Being able to sing along to my favorite songs is paramount. From belting out treasured classic rock to badly rapping whatever hip-hop music I’m in the mood for, I always try my best to memorize lyrics and play a song on repeat until I can master at least part of it.
While English lyrics are always easy for me to get down pat, whenever I previously listened to a song in a different language, I would never be motivated enough to sit down and memorize words I didn’t know the meanings of. I would only listen to foreign language songs because they were pleasing to my ears and something different from what I was used to; there was something magical and curious about lyrics I didn’t understand.
When I first began listening to foreign language songs, I was at a standstill, flustered that I was never able to keep up with the singers. The lyrics were important to me, and I hated not being able to sing along to catchy non-English songs that I desperately wanted to.
Eventually starting to translate the words was a mission. I found that English lyrics are easy to digest, but not as gratifying as words that took effort to understand. Being able to finally enjoy every aspect of some songs deepened my connection with the music, an attachment I cherish with each new song that strikes me.
Wanting to sing along to your favorite songs sounds like a strange and somewhat shallow reason to learn a new language, but I found value in properly understanding songs that resonate with me. I went from only enjoying the instrumentals and mumbling broken lyrics in vain to actually embracing the lyrics.
I didn’t truly consider using music as a vehicle to learn an entirely new language until I took French in high school, when my teacher would introduce us to French films and music as comprehension tools alongside the grammar exercises. I was immersed into the world of Daniel Balavoine, Téléphone and France Gall, and for once, I was able to understand what each artist sang about. I had no urgency then to have every single word memorized, but I found myself singing the French songs I liked both aimlessly and properly. Having struggled to sing along to non-English songs for years, this fueled my passion to better learn the language.

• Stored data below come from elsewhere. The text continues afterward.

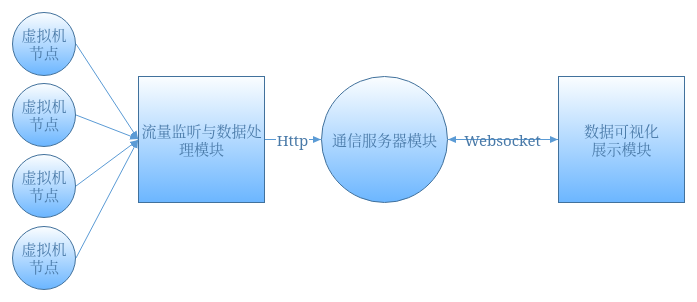
<!DOCTYPE html>
<html lang="zh-CN">
<head>
<meta charset="utf-8">
<title>系统模块结构图</title>
<style>
  :root {
    --paper: #ffffff;
    --edge: #41719c;
    --link: #5b9bd5;
    --ink: #4a7aa8;
    --fill-top: #fafdff;
    --fill-bottom: #6cb6ff;
  }
  * { box-sizing: border-box; }
  html, body { margin: 0; overflow: hidden; background: var(--paper); }
  .diagram {
    position: relative;
    width: 697px;
    height: 302px;
    overflow: hidden;
    background: var(--paper);
    color: var(--ink);
    font: 15px/18px "Noto Serif CJK SC", "Noto Serif", serif;
  }
  .links { position: absolute; inset: 0; }
  .links line { stroke: var(--link); stroke-width: 1; }
  .links marker path { fill: var(--link); }
  .node {
    position: absolute;
    display: flex;
    align-items: center;
    justify-content: center;
    text-align: center;
    white-space: nowrap;
    border: 1px solid var(--edge);
    background: linear-gradient(var(--fill-top), var(--fill-bottom));
  }
  .vm { left: 12px; width: 64px; height: 64px; border-radius: 50%; }
  .vm-1 { top: 12px; }
  .vm-2 { top: 83px; }
  .vm-3 { top: 154px; }
  .vm-4 { top: 226px; }
  .module { top: 76px; width: 127px; height: 127px; }
  .monitor { left: 138px; }
  .server { left: 321px; border-radius: 50%; }
  .display { left: 558px; }
  .protocol {
    position: absolute;
    top: 131px;
    height: 18px;
    text-align: center;
    white-space: nowrap;
    font-family: "Noto Serif", "Noto Serif CJK SC", serif;
  }
  .http { left: 276px; width: 33px; background: var(--paper); }
  .websocket { left: 463px; width: 79px; }
</style>
</head>
<body>
<main class="diagram">
  <div class="node vm vm-1">虚拟机<br>节点</div>
  <div class="node vm vm-2">虚拟机<br>节点</div>
  <div class="node vm vm-3">虚拟机<br>节点</div>
  <div class="node vm vm-4">虚拟机<br>节点</div>
  <div class="node module monitor">流量监听与数据处<br>理模块</div>
  <div class="node module server">通信服务器模块</div>
  <div class="node module display">数据可视化<br>展示模块</div>

  <svg class="links" width="697" height="302" viewBox="0 0 697 302" aria-hidden="true">
    <defs>
      <marker id="arrow" markerWidth="8" markerHeight="8" refX="8" refY="4" orient="auto-start-reverse" markerUnits="userSpaceOnUse">
        <path d="M0 0.5L8 4L0 7.5Z"/>
      </marker>
    </defs>
    <g marker-end="url(#arrow)">
      <line x1="76" y1="44" x2="138" y2="139" marker-end="url(#arrow)"/>
      <line x1="76" y1="115" x2="138" y2="139" marker-end="url(#arrow)"/>
      <line x1="76" y1="186" x2="138" y2="140" marker-end="url(#arrow)"/>
      <line x1="76" y1="258" x2="138" y2="140" marker-end="url(#arrow)"/>
      <line x1="265" y1="139.5" x2="321" y2="139.5" marker-end="url(#arrow)"/>
      <line x1="448" y1="139.5" x2="558" y2="139.5" marker-start="url(#arrow)" marker-end="url(#arrow)"/>
    </g>
  </svg>

  <span class="protocol http">Http</span>
  <span class="protocol websocket">Websocket</span>
</main>
</body>
</html>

While I did lose my motivation to stay fluent in French as I got older, every now and then I find a new French artist who sparks my interest and I scramble to refresh my conjugations and vocabulary. I discovered Orties, one of my favorite fast-firing French rap duos, a few years ago. This artist inspired me to relearn much of the French I’d forgotten just to be able to rap along to “Plus putes que toutes les putes.”
Learning French songs naturally piqued my interest in the music of other languages as well. For a while, I wanted to learn German, so of course I set out listening to Nena’s and Falco’s discographies. I’d attempt to sing along to “99 Luftballons” and “Rock Me Amadeus” without much initial success, but after learning elementary German and painstakingly reciting each lyric, I was able to follow along at a solid pace. “99 Luftballons” does have an English version, but it just doesn’t feel the same as the original. Learning German through these beloved songs made the language more accessible, allowing me to work on my pronunciation and have fun singing in a language I was practicing.
My music library mostly consists of English language songs, but scattered throughout is a multitude of languages that I eagerly listen to whenever I feel motivated to keep learning about music I enjoy. I’m currently on the journey of learning Italian, wielding the likes of Mina, Patty Pravo and ’70s Rai 3 broadcasts as part of my educational arsenal. I look forward to being able to sing even more songs, no matter the language, from start to finish. The struggles pay off in the end, and as Mina says, “L’importante è finire.”
“Cutting Room Floor” columns are one-off, arts-oriented pieces written by Daily Cal staff members. Contact Pooja Bale at [email protected].